Winter sports, that is not possible in the Netherlands. It hasn’t snowed really well for years and even if it did, there is very little to descend. However, we don’t have to travel far for the winter sports atmosphere and fun. We find it in the Utrechtsedwarsstraat in Amsterdam, at Bistrot des Alpes. Blank wooden floor, the same panelling, bread baskets with red and white checkered napkins, a plush moose on the wall, as well as a poster of The Laughing Cow, old wooden skis and poles, here and there a copper pot or milk can. In short: Bistrot des Alpes has the works.
To top it off the avalanche arrow, we can enjoy an aperitif or our coffee in a real ski lift. That all sounds like a big joke, but Bistrot des Alpes is genuinely a cozy place. Not least because of the very nice and very helpful service. It is immediately clear that they are well adapted to the theater audience that has to be around the corner from Carré at a quarter past eight: everything is going very smoothly.

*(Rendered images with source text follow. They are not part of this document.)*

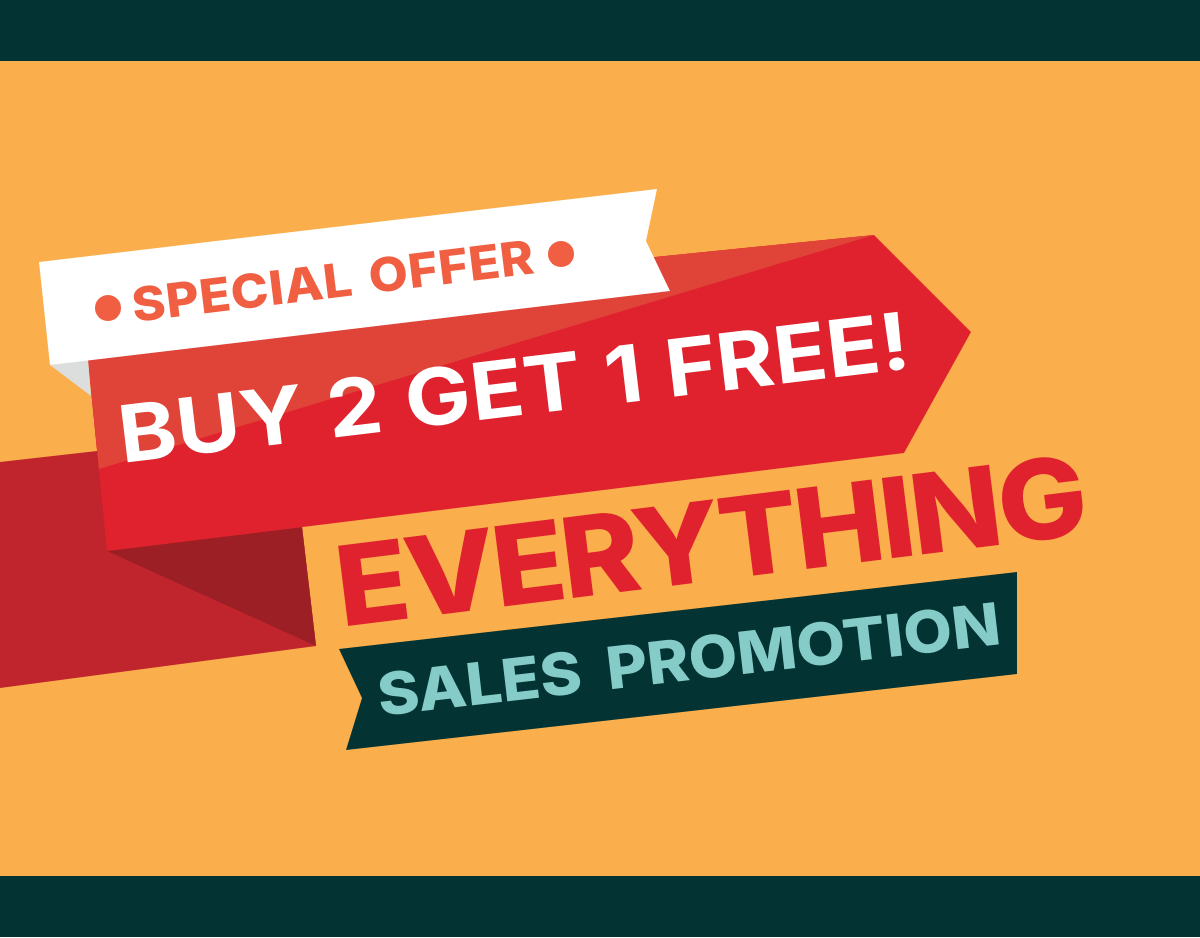
<!DOCTYPE html>
<html lang="en">
<head>
<meta charset="utf-8">
<title>Buy 2 get 1 free</title>
<style>
:root {
  --amber: #fbae4c;
  --forest: #043333;
  --mint: #85ccc9;
  --red: #df222d;
  --red-light: #e04338;
  --red-deep: #c0242c;
  --red-shadow: #9c1f25;
  --coral: #f15f43;
  --fold: #dcdddd;
}
* { box-sizing: border-box; margin: 0; }
body {
  width: 1200px;
  height: 938px;
  overflow: hidden;
  background: #fff;
}
.banner {
  position: relative;
  display: flex;
  flex-direction: column;
  width: 1200px;
  height: 938px;
  padding-bottom: 1px;
  overflow: hidden;
  font-family: Inter, "Open Sans", sans-serif;
  font-weight: 800;
}
.bar { flex: none; height: 61px; background: var(--forest); }
.stage { flex: 1; background: var(--amber); }
.ribbons { position: absolute; inset: 0; width: 1200px; height: 938px; }
.line {
  position: absolute;
  left: var(--x);
  top: calc(var(--baseline) - var(--cap));
  display: flex;
  justify-content: space-between;
  height: var(--cap);
  line-height: var(--cap);
  white-space: nowrap;
  transform-origin: 0 100%;
  transform: rotate(var(--tilt)) scaleX(var(--stretch));
}
.offer {
  --x: 134px; --baseline: 322px; --cap: 34px; --tilt: -6.95deg; --stretch: 1.08;
  width: 375px;
  font-size: 47px;
  letter-spacing: 0.6px;
  color: var(--coral);
}
.deal {
  --x: 122px; --baseline: 463px; --cap: 58px; --tilt: -6.85deg; --stretch: 1.11;
  width: 717px;
  font-size: 79px;
  color: #fff;
}
.scope {
  --x: 340px; --baseline: 627px; --cap: 81px; --tilt: -7.1deg; --stretch: 1.07;
  justify-content: center;
  width: 706px;
  font-size: 111px;
  letter-spacing: -3px;
  color: var(--red);
}
.promotion {
  --x: 380px; --baseline: 716px; --cap: 43px; --tilt: -6.6deg; --stretch: 1.08;
  width: 580px;
  font-size: 58.5px;
  color: var(--mint);
}
</style>
</head>
<body>
<main class="banner">
  <div class="bar"></div>
  <div class="stage"></div>
  <div class="bar"></div>

  <svg class="ribbons" viewBox="0 0 1200 938" aria-hidden="true">
    <g id="red-ribbon">
      <polygon fill="var(--red-deep)" points="0,462 97,451 302,527 316,646 0,688"/>
      <polygon fill="var(--red-shadow)" points="107,551 302,527 316,646"/>
      <polygon fill="var(--red)" points="87,350 655,257 874,235 971,332 904,453 107,551"/>
      <polygon fill="var(--red-light)" points="87,350 655,257 874,235 99,469"/>
    </g>
    <g id="white-ribbon">
      <polygon fill="var(--fold)" points="50,365 88,359 91,396"/>
      <polygon fill="#fff" points="39,262 657,189 646,241 670,291 50,365"/>
      <circle fill="var(--coral)" cx="108" cy="308" r="13"/>
      <circle fill="var(--coral)" cx="561" cy="254" r="13"/>
    </g>
    <polygon id="dark-ribbon" fill="var(--forest)" points="339,649 1017,572 1017,674 346,750 362,698"/>
  </svg>

  <p class="line offer"><span>SPECIAL</span> <span>OFFER</span></p>
  <h1 class="line deal"><span>BUY</span> <span>2</span> <span>GET</span> <span>1</span> <span>FREE!</span></h1>
  <p class="line scope"><span>EVERYTHING</span></p>
  <p class="line promotion"><span>SALES</span> <span>PROMOTION</span></p>
</main>
</body>
</html>
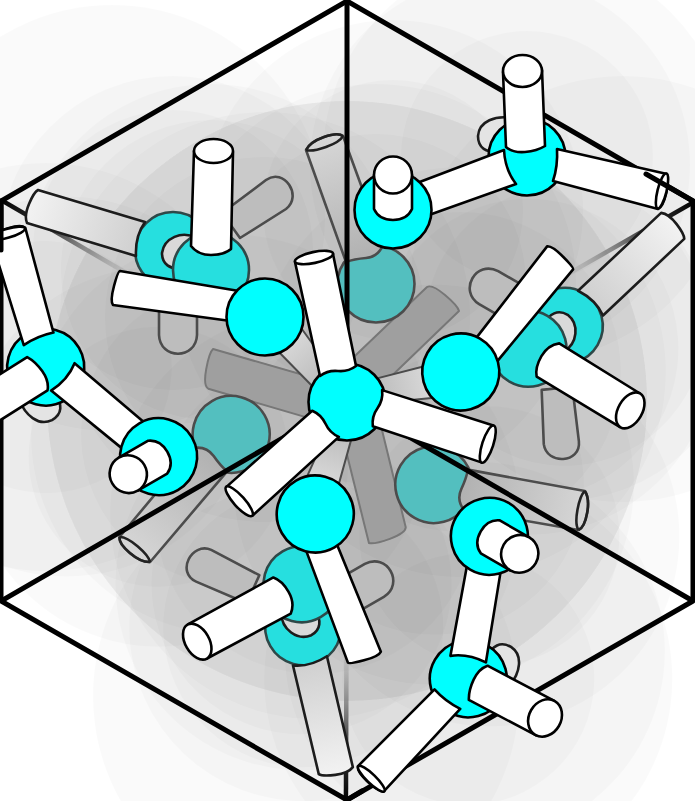
<!DOCTYPE html>
<html lang="en">
<head>
<meta charset="utf-8">
<title>Crystal unit cell</title>
<style>
:root {
  --paper: #fff;
  --ink: #000;
  --atom-near: #0ff;
  --atom-mid: #26dfdf;
  --atom-far: #53bfbf;
  --bond-near: #fff;
  --bond-mid: #bdbdbd;
  --bond-far: #9f9f9f;
}
html, body { margin: 0; background: var(--paper); overflow: hidden; }
svg { display: block; width: 695px; height: 801px; }
.fog { fill: var(--ink); fill-opacity: .021; }
.near, .mid, .far, .deep { stroke-width: 2.6; stroke-linejoin: round; }
.near { stroke: var(--ink); fill: var(--bond-near); }
.mid { stroke: #1c1c1c; fill: var(--bond-mid); }
.far { stroke: #4c4c4c; fill: var(--bond-mid); }
.deep { stroke: #777; fill: var(--bond-far); stroke-width: 2; }
.near .atom { fill: var(--atom-near); }
.mid .atom { fill: var(--atom-mid); stroke: #2e4848; }
.far .atom { fill: var(--atom-far); }
.edge { fill: none; stroke: var(--ink); stroke-width: 5; stroke-linejoin: round; }
</style>
</head>
<body>
<svg viewBox="0 0 695 801" role="img" aria-label="Crystal unit cell with cyan atoms and white bonds, seen along its threefold axis">
  <defs>
    <linearGradient id="rear-edge-fade" gradientUnits="userSpaceOnUse" x1="1" y1="200" x2="135" y2="278">
      <stop offset="0" stop-color="#000"/>
      <stop offset=".4" stop-color="#444"/>
      <stop offset="1" stop-color="#888" stop-opacity="0"/>
    </linearGradient>
    <linearGradient id="far-bond-shade" gradientUnits="userSpaceOnUse" x1="325" y1="140" x2="365" y2="255">
      <stop offset="0" stop-color="#d6d6d6"/>
      <stop offset="1" stop-color="#b2b2b2"/>
    </linearGradient>
    <linearGradient id="mid-bond-shade" gradientUnits="userSpaceOnUse" x1="30" y1="205" x2="142" y2="240">
      <stop offset="0" stop-color="#f2f2f2"/>
      <stop offset="1" stop-color="#cfcfcf"/>
    </linearGradient>
    <linearGradient id="inner-bond-shade" gradientUnits="userSpaceOnUse" x1="285" y1="335" x2="335" y2="390">
      <stop offset="0" stop-color="#dcdcdc"/>
      <stop offset="1" stop-color="#b4b4b4"/>
    </linearGradient>

    <g id="fog-third" class="fog">
      <circle cx="112" cy="218" r="213"/>
      <circle cx="173" cy="250" r="174"/>
      <circle cx="173" cy="250" r="140"/>
      <circle cx="211" cy="270" r="186"/>
      <circle cx="211" cy="270" r="150"/>
      <circle cx="265" cy="317" r="205"/>
      <circle cx="265" cy="317" r="160"/>
      <circle cx="376" cy="284" r="200"/>
      <circle cx="376" cy="284" r="150"/>
      <circle cx="393" cy="210" r="190"/>
      <circle cx="393" cy="210" r="130"/>
      <circle cx="500" cy="165" r="190"/>
      <circle cx="527" cy="157" r="204"/>
      <circle cx="527" cy="157" r="126"/>
      <circle cx="347" cy="401" r="300"/>
    </g>

    <path id="rear-edge" d="M1 200L135 278" fill="none" stroke="url(#rear-edge-fade)" stroke-width="4.5"/>

    <path id="deep-bond" class="deep" d="M335 375L427 287Q432 284 445 295T459 311L375 392Z"/>

    <g id="far-unit" class="far">
      <circle class="atom" cx="376" cy="284" r="38.5"/>
      <path d="M306 150Q310 142 324 137T343 136L383 245Q378 257 366 258T346 262Z" fill="url(#far-bond-shade)"/>
      <path d="M306 150Q312 152 326 147T343 136" fill="none" stroke="#222"/>
      <path d="M306 150Q310 142 324 137T343 136" fill="none" stroke="#222"/>
    </g>

    <path id="inner-bond" class="far" d="M272 345L318 392L335 375L299 325Z" fill="none" style="fill:url(#inner-bond-shade);stroke-width:2"/>

    <g id="mid-rear" class="far">
      <path d="M159 275V335C160 360 196 360 197 335V290Z"/>
      <path d="M222 213L266 180C284 167 303 196 286 209L240 238Z"/>
    </g>

    <g id="mid-unit" class="mid">
      <circle class="atom" cx="173" cy="250" r="38"/>
      <path d="M38 190L145 222Q135 236 136 256L27 223Q24 216 29 204T38 190Z" style="fill:url(#mid-bond-shade)"/>
      <path d="M196 238C182 230 164 238 162 253C162 264 170 270 182 268L200 258Z" style="fill:#d9d9d9"/>
      <circle class="atom" cx="211" cy="270" r="38"/>
      <g class="near">
        <path d="M194 151L191 246Q198 255 211 255T231 249L233 152Z"/>
        <ellipse cx="213.500" cy="151" rx="19.500" ry="12"/>
      </g>
    </g>

    <g id="near-unit" class="near">
      <path d="M120 271L245 292L238 322L113 305Q110 301 114 286T120 271Z"/>
      <circle class="atom" cx="265" cy="317" r="38.500"/>
    </g>

    <path id="outer-stub" class="mid" d="M512 118C496 115 479 121 478 136C478 148 486 153 500 152Z" style="fill:#e4e4e4"/>

    <g id="outer-unit" class="near">
      <circle class="atom" cx="527" cy="157" r="38.500"/>
      <path d="M557 149L667 174Q669 181 666 194T658 209L553 181Q558 166 557 149Z"/>
      <ellipse cx="662" cy="191" rx="4.500" ry="18" transform="rotate(14 662 191)"/>
      <path d="M504 150L417 183L429 215L516 184Q505 170 504 150Z"/>
      <path d="M503 72L506 147Q513 153 525 152T545 146L542 70Z"/>
      <ellipse cx="522.500" cy="71" rx="19.500" ry="16"/>
      <circle class="atom" cx="393" cy="210" r="38.500"/>
      <path d="M374 175V209Q379 220 393 220T412 209V175Z"/>
      <ellipse cx="393" cy="175" rx="19" ry="18.500"/>
    </g>

    <g id="centre-bond" class="near">
      <path d="M295 262L320 376Q328 370 338 371T356 366L333 254Z"/>
      <ellipse cx="314" cy="257.500" rx="19.500" ry="5.500" transform="rotate(-12 314 257.500)"/>
    </g>
  </defs>

  <g id="depth-fog">
    <use href="#fog-third"/>
    <use href="#fog-third" transform="rotate(120 347 401)"/>
    <use href="#fog-third" transform="rotate(240 347 401)"/>
  </g>

  <g id="rear-edges">
    <use href="#rear-edge"/>
    <use href="#rear-edge" transform="rotate(120 347 401)"/>
    <use href="#rear-edge" transform="rotate(240 347 401)"/>
  </g>

  <g id="deep-layer">
    <use href="#deep-bond"/>
    <use href="#deep-bond" transform="rotate(120 347 401)"/>
    <use href="#deep-bond" transform="rotate(240 347 401)"/>
  </g>

  <g id="far-layer">
    <use href="#far-unit"/>
    <use href="#far-unit" transform="rotate(120 347 401)"/>
    <use href="#far-unit" transform="rotate(240 347 401)"/>
    <use href="#inner-bond"/>
    <use href="#inner-bond" transform="rotate(120 347 401)"/>
    <use href="#inner-bond" transform="rotate(240 347 401)"/>
    <use href="#mid-rear"/>
    <use href="#mid-rear" transform="rotate(120 347 401)"/>
    <use href="#mid-rear" transform="rotate(240 347 401)"/>
  </g>

  <path id="front-edges" class="edge" d="M347 401V0M347 401L1 601M347 401L693 601"/>

  <g id="middle-layer">
    <use href="#mid-unit"/>
    <use href="#mid-unit" transform="rotate(120 347 401)"/>
    <use href="#mid-unit" transform="rotate(240 347 401)"/>
  </g>

  <g id="outer-stubs">
    <use href="#outer-stub"/>
    <use href="#outer-stub" transform="rotate(120 347 401)"/>
    <use href="#outer-stub" transform="rotate(240 347 401)"/>
  </g>

  <polygon id="cell-outline" class="edge" points="347,1 693,201 693,601 347,800 1,601 1,201"/>

  <g id="near-layer">
    <use href="#near-unit"/>
    <use href="#near-unit" transform="rotate(120 347 401)"/>
    <use href="#near-unit" transform="rotate(240 347 401)"/>
    <use href="#outer-unit"/>
    <use href="#outer-unit" transform="rotate(120 347 401)"/>
    <use href="#outer-unit" transform="rotate(240 347 401)"/>
  </g>

  <path id="edges-over-bond-ends" class="edge" d="M646 174L693 201M362 791L347 800M1 201V250" stroke-linecap="round"/>

  <g id="centre-atom">
    <g class="near"><circle class="atom" cx="347" cy="402" r="38.500"/></g>
    <use href="#centre-bond"/>
    <use href="#centre-bond" transform="rotate(120 347 401)"/>
    <use href="#centre-bond" transform="rotate(240 347 401)"/>
  </g>
</svg>
</body>
</html>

Around eight the tent fills up again with less hurried guests. It is certainly not only the Dutch who find it funny, it turns out when a large group of French tourists arrives. The charming hostess turns out to speak fluent French.
On the plate
The story is as follows: chef Thibault Casasole trained in the French town of Thonon-les-Bains on Lake Geneva, then worked in Amsterdam under a number of great chefs and then went with his Dutch lover (that charming hostess) to the Haute-Savoie to open its own tent. Two years ago they brought that French Alpine cuisine to Amsterdam.
This makes Bistrot des Alpes the place to be for a good raclette (a quarter or half of cheese, from 24 euros pp) or cheese fondue (‘Savoyarde’ or ‘montagnarde’, both available with or without ceps, between 18 and 25 euros pp). Perhaps the best thing is to order a raclette for one person (22.90 euros). Then you get a very small charcoal grill next to the table with a slot underneath. A small frying pan can then be placed in which you can melt slices of cheese. The smoked raclette is especially tasty. With a wooden scraper you can drape it over a well-cooked potato (served in a cute wooden bucket) or a slice of traditional charcuterie. Fun and delicious.
Smooth and creamy
There are also ‘normal’ starters and main courses, the bistrot dishes. They are a little less spectacular. At least, the three we ate – a raclette like that really chops. The ‘cappuccino’ of pumpkin soup with chestnut foam and bacon (7.90 euros) is in theory a nice dish, only foam and soup are a bit pale, and the large blocks of smoked bacon on the bottom then again bream salt. The smoked trout rillette (7.90 euros) is surprisingly soft and creamy, but therefore a bit cowardly, the lettuce next to it (in a preserving jar) has barely been prepared. The ‘magret de canard à l’orange’ (21 euros) is okay, the duck breast not overcooked, the sauce sweet and sticky, great puree on the side – the bimi is a bit out of place, but it also has a good bite.
The beers are particularly tasty: Brasserie de Mont Blanc, made with melt water from the famous mountain. A really nice surprise. We also enjoy drinking the red house wine, a Gamay from Savoie, with the cheese board. Of course we expect French Alpine cheeses, but this shelf is very predictable: Tomme de Savoie, Reblochon and Blue de Gex. And not even the tastiest I’ve ever eaten. That’s a shame, they could have just made the difference here.
That does not alter the fact that Bistro des Alpes is a very nice place for a casual evening of raclettes. And especially drink a cup of coffee in the ski lift. The entourage is absolute over the top – but it works, it’s very cosy. If you really can’t get enough of it, you can spend the night in a ski hut party café a little further on at Rembrandtplein, but I really can’t recommend that to anyone.